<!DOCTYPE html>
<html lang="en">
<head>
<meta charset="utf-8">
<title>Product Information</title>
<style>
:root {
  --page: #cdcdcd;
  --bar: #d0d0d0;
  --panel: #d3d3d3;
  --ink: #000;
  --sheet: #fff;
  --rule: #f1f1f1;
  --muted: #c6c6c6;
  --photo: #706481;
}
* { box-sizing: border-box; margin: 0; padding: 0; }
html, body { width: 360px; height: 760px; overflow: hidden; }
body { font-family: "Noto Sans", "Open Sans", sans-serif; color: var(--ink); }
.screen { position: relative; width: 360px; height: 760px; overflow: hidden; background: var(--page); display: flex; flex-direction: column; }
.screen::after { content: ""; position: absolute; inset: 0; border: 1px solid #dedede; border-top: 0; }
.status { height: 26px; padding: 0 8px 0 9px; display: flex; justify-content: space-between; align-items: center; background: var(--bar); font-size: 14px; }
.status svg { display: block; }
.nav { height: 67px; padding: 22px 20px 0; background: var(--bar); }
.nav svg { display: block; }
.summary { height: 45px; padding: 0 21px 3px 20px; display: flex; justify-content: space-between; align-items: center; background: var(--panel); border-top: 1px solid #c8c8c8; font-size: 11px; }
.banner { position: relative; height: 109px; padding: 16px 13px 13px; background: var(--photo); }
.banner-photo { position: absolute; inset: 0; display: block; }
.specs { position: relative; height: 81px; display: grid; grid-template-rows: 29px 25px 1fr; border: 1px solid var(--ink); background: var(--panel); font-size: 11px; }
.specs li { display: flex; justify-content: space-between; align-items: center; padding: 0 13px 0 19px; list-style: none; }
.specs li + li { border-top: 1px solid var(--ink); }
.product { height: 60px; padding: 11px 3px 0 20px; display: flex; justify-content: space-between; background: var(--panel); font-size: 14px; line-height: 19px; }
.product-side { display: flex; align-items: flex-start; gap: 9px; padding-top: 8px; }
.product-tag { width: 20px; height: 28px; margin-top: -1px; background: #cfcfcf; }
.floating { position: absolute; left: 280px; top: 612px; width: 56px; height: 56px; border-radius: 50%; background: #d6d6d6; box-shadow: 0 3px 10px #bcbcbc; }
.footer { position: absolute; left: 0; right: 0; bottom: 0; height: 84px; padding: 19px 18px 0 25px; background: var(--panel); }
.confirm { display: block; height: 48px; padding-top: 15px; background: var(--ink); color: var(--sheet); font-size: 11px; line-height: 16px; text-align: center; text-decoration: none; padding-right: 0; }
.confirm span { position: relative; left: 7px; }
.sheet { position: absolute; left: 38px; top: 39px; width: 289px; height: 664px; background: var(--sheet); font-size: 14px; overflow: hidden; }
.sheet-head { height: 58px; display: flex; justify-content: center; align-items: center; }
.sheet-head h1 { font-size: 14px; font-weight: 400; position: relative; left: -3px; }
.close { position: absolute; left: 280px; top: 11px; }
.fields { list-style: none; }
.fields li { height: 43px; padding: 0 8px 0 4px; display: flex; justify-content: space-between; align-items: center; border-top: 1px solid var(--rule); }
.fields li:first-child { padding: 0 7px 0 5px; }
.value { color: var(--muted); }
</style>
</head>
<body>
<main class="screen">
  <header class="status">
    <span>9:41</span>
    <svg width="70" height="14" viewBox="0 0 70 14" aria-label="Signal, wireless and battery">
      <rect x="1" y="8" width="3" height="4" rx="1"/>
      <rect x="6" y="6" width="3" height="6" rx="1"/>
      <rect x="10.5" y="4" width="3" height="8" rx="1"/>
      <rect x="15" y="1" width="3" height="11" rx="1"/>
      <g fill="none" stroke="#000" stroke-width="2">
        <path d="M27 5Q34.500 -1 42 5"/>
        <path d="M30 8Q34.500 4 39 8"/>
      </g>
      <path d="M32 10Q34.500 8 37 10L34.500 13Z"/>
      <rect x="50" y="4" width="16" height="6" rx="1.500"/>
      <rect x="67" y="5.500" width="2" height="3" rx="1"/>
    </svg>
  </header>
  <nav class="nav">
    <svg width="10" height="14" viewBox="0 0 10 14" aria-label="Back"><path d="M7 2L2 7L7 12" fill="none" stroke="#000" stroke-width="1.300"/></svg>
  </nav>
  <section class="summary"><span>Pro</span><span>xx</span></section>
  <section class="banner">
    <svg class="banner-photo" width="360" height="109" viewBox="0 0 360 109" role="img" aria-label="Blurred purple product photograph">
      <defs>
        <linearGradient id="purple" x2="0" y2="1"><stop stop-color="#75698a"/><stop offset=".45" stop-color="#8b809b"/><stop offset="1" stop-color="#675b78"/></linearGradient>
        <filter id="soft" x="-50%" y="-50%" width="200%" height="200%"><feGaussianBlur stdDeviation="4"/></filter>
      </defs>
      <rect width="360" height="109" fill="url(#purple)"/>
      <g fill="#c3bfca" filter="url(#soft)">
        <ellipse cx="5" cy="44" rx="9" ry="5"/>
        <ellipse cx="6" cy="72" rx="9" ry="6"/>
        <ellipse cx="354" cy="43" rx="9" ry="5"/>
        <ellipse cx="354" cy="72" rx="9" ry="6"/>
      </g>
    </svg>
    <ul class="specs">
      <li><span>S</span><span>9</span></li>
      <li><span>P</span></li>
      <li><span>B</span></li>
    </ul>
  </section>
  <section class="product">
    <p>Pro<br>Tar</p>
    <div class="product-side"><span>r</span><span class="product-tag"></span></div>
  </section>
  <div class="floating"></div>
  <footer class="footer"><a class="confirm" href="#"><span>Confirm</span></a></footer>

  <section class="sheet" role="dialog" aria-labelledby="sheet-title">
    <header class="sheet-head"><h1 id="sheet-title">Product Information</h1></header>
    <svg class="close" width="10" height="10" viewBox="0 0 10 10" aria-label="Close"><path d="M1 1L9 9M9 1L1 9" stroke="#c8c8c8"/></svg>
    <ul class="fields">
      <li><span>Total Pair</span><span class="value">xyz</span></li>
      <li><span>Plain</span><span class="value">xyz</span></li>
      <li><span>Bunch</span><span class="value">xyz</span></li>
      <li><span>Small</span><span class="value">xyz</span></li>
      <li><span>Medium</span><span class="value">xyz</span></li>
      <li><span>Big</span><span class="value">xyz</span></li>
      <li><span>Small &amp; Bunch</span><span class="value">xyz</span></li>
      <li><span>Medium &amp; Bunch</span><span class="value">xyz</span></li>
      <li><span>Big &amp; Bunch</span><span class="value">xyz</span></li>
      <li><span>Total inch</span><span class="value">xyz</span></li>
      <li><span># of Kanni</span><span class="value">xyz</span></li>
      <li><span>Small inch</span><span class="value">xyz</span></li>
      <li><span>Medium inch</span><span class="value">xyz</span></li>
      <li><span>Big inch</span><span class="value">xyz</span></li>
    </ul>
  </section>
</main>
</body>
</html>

TASK INSTRUCTIONS: Return only the part of the records above that opens with the line containing "0; display: block;" and closes with the line containing "280px; top: 612px;", ends included.

YOUR RESPONSE:
.banner-photo { position: absolute; inset: 0; display: block; }
.specs { position: relative; height: 81px; display: grid; grid-template-rows: 29px 25px 1fr; border: 1px solid var(--ink); background: var(--panel); font-size: 11px; }
.specs li { display: flex; justify-content: space-between; align-items: center; padding: 0 13px 0 19px; list-style: none; }
.specs li + li { border-top: 1px solid var(--ink); }
.product { height: 60px; padding: 11px 3px 0 20px; display: flex; justify-content: space-between; background: var(--panel); font-size: 14px; line-height: 19px; }
.product-side { display: flex; align-items: flex-start; gap: 9px; padding-top: 8px; }
.product-tag { width: 20px; height: 28px; margin-top: -1px; background: #cfcfcf; }
.floating { position: absolute; left: 280px; top: 612px; width: 56px; height: 56px; border-radius: 50%; background: #d6d6d6; box-shadow: 0 3px 10px #bcbcbc; }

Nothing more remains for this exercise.